Wednesday, June 29, 2016
Surgical management and adjuvant therapy for high risk melanoma....many questions...still waiting on answers!!!
Surgical Management and Adjuvant Therapy for High-Risk and Metastatic Melanoma. Akkooi, Atkins, Agarwala, Lorigan. Am Soc Clin Oncol Educ Book. 2016
Wide local excision is considered routine therapy after initial diagnosis of primary melanoma to reduce local recurrences, but it does not impact survival. Sentinel node staging is recommended for melanomas of intermediate thickness, but it has also not demonstrated any indisputable therapeutic effect on survival. The prognostic value of sentinel node staging has been long established and is therefore considered routine, especially in light of the eligibility criteria for adjuvant therapy (trials). Whether completion lymph node dissection after a positive sentinel node biopsy improves survival is the question of current trials. The MSLT-2 study is best powered to show a potential benefit, but it has not yet reported any data. Another study, the German DECOG study, presented at the 2015 American Society of Clinical Oncology (ASCO) Annual Meeting did not show any benefit but is criticized for the underpowered design and insufficient follow-up. There is no consensus on the use of adjuvant interferon in melanoma. This topic has been the focus of many studies with different regimens (low-, intermediate-, or high-dose and/or short- or long-term treatment). Adjuvant interferon has been shown to improve relapse-free survival but failed to improve overall survival. More recently, adjuvant ipilimumab has also demonstrated an improved relapse-free survival. Overall survival data have not yet been reported due to insufficient follow-up. Currently, studies are ongoing to analyze the use of adjuvant anti-PD-1 and molecular targeted therapies (vemurafenib, dabrafenib, and trametinib). In the absence of unambiguously positive approved agents, clinical trial participation remains a priority. This could change in the near future.

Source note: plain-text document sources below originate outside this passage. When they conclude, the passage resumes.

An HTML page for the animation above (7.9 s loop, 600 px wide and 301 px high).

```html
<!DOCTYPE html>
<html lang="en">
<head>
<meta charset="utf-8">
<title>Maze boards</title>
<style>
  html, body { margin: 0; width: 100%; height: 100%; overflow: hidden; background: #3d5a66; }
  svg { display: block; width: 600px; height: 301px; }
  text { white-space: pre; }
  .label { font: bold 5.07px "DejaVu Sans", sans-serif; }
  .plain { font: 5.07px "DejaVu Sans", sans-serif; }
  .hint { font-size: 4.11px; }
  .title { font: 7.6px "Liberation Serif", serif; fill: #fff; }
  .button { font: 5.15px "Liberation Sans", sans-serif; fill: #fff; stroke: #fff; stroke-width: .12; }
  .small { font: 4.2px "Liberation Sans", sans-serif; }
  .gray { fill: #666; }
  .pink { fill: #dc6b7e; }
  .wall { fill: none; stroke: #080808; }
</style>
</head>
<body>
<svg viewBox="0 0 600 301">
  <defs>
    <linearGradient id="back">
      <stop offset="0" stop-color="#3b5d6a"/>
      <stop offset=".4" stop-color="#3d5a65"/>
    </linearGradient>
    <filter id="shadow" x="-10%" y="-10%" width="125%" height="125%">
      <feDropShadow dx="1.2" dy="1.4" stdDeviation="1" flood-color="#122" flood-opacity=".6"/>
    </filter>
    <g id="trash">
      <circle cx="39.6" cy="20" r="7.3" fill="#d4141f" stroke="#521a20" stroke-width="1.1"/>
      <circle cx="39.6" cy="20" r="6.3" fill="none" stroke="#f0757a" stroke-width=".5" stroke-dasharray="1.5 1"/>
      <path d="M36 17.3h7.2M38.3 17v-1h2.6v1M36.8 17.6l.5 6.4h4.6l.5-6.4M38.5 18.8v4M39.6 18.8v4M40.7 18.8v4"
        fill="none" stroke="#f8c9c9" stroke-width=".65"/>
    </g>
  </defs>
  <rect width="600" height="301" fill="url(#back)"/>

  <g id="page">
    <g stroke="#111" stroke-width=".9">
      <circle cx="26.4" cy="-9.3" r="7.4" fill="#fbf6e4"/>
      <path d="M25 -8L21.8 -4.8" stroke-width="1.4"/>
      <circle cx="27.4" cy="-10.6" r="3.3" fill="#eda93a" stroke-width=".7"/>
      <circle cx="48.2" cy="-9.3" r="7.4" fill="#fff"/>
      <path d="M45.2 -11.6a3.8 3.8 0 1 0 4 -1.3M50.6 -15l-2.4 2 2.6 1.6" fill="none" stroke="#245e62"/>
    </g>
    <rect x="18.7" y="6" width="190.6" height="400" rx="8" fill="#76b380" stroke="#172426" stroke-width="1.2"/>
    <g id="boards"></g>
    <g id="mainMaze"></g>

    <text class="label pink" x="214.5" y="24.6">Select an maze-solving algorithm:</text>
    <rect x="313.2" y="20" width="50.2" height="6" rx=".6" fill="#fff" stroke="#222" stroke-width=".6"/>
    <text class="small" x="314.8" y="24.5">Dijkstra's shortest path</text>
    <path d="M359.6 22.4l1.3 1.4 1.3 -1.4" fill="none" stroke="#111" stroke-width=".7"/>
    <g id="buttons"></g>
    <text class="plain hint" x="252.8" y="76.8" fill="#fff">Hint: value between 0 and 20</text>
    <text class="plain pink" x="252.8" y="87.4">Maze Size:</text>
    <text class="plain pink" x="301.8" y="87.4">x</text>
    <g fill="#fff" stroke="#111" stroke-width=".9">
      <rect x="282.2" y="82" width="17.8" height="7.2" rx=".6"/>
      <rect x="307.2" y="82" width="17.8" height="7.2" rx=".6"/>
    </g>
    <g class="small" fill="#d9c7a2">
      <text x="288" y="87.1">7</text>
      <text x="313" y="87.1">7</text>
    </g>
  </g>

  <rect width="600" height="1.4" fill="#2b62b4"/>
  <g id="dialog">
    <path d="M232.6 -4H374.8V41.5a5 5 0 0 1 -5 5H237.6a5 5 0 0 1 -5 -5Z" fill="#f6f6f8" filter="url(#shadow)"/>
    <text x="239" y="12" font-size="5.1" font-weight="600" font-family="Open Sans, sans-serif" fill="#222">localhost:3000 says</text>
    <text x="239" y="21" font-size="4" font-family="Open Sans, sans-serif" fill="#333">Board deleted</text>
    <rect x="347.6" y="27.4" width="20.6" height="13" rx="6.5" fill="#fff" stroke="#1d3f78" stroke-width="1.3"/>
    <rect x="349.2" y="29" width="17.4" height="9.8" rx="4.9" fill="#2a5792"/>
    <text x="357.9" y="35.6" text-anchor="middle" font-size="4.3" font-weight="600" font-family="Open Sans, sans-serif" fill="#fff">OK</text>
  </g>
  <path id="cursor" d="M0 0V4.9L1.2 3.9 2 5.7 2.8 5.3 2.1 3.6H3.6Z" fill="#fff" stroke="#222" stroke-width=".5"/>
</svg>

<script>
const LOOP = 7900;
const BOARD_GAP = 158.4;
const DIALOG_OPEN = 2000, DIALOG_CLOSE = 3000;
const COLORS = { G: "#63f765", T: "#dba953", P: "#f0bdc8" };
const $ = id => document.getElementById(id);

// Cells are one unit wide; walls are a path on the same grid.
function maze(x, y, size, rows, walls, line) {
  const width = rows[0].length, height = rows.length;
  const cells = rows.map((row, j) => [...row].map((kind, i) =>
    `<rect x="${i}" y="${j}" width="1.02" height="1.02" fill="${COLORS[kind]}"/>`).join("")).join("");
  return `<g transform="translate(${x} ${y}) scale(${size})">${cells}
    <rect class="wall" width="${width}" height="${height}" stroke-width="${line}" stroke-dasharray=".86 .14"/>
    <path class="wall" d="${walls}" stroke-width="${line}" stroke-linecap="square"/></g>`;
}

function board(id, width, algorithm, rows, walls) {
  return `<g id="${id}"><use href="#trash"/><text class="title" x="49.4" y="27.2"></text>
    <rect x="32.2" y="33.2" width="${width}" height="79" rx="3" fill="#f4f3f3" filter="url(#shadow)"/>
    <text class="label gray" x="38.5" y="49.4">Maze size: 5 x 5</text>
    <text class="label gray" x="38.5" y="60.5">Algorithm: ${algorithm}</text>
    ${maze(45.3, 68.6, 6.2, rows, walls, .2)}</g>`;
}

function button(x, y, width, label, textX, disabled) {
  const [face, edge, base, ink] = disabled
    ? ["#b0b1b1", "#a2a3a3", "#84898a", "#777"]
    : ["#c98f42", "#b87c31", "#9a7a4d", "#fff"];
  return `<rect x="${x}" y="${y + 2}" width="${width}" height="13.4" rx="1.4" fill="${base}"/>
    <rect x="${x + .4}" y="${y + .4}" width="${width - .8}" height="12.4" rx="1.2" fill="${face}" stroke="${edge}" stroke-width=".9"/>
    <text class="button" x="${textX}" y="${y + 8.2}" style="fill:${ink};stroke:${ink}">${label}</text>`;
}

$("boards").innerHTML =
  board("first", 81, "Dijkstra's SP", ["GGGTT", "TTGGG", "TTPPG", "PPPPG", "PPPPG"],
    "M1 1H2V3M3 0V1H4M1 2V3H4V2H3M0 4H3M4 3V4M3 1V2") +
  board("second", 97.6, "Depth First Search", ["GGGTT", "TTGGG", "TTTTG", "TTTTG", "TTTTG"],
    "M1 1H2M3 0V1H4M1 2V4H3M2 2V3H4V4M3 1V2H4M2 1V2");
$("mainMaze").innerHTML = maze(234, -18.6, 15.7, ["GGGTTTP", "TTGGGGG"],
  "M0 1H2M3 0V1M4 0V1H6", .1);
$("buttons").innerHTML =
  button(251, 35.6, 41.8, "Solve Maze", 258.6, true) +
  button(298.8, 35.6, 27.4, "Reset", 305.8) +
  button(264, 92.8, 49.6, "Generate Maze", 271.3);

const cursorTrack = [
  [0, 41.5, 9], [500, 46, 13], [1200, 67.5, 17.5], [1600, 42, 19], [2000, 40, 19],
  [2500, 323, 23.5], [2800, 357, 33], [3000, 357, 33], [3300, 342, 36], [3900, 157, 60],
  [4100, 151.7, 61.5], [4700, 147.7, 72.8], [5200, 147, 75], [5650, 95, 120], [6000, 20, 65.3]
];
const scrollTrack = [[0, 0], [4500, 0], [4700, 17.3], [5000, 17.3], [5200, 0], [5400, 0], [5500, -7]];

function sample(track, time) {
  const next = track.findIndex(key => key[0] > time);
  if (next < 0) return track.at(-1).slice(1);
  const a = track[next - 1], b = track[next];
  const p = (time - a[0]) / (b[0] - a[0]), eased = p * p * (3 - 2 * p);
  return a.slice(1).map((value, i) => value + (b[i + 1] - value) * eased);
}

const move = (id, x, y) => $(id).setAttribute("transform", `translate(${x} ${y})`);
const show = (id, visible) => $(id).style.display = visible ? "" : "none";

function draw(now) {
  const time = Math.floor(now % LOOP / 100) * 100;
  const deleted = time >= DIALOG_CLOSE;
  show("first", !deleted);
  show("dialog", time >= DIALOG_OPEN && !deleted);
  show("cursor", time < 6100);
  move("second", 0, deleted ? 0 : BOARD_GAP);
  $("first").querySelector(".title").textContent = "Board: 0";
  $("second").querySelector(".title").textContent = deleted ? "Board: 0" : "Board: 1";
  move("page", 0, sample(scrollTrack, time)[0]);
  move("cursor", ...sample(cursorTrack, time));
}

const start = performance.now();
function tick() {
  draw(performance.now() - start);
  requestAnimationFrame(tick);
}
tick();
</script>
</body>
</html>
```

Here are the results of my Nivo/Opdivo study for 33 Stage IV, NED ratties: Cest moi! Results in my Nivo/Opdivo trial published!!
That trial started in 2010! Results were published in 2014. I realize folks are waiting to see what will happen to us...but come on, researcher peeps!!!! Let's get to tallying some more numbers and looking at what happens to us with no treatment as a comparator. Plenty of folks need answers sooner rather than later!!! Hang in there, ratties!!! - c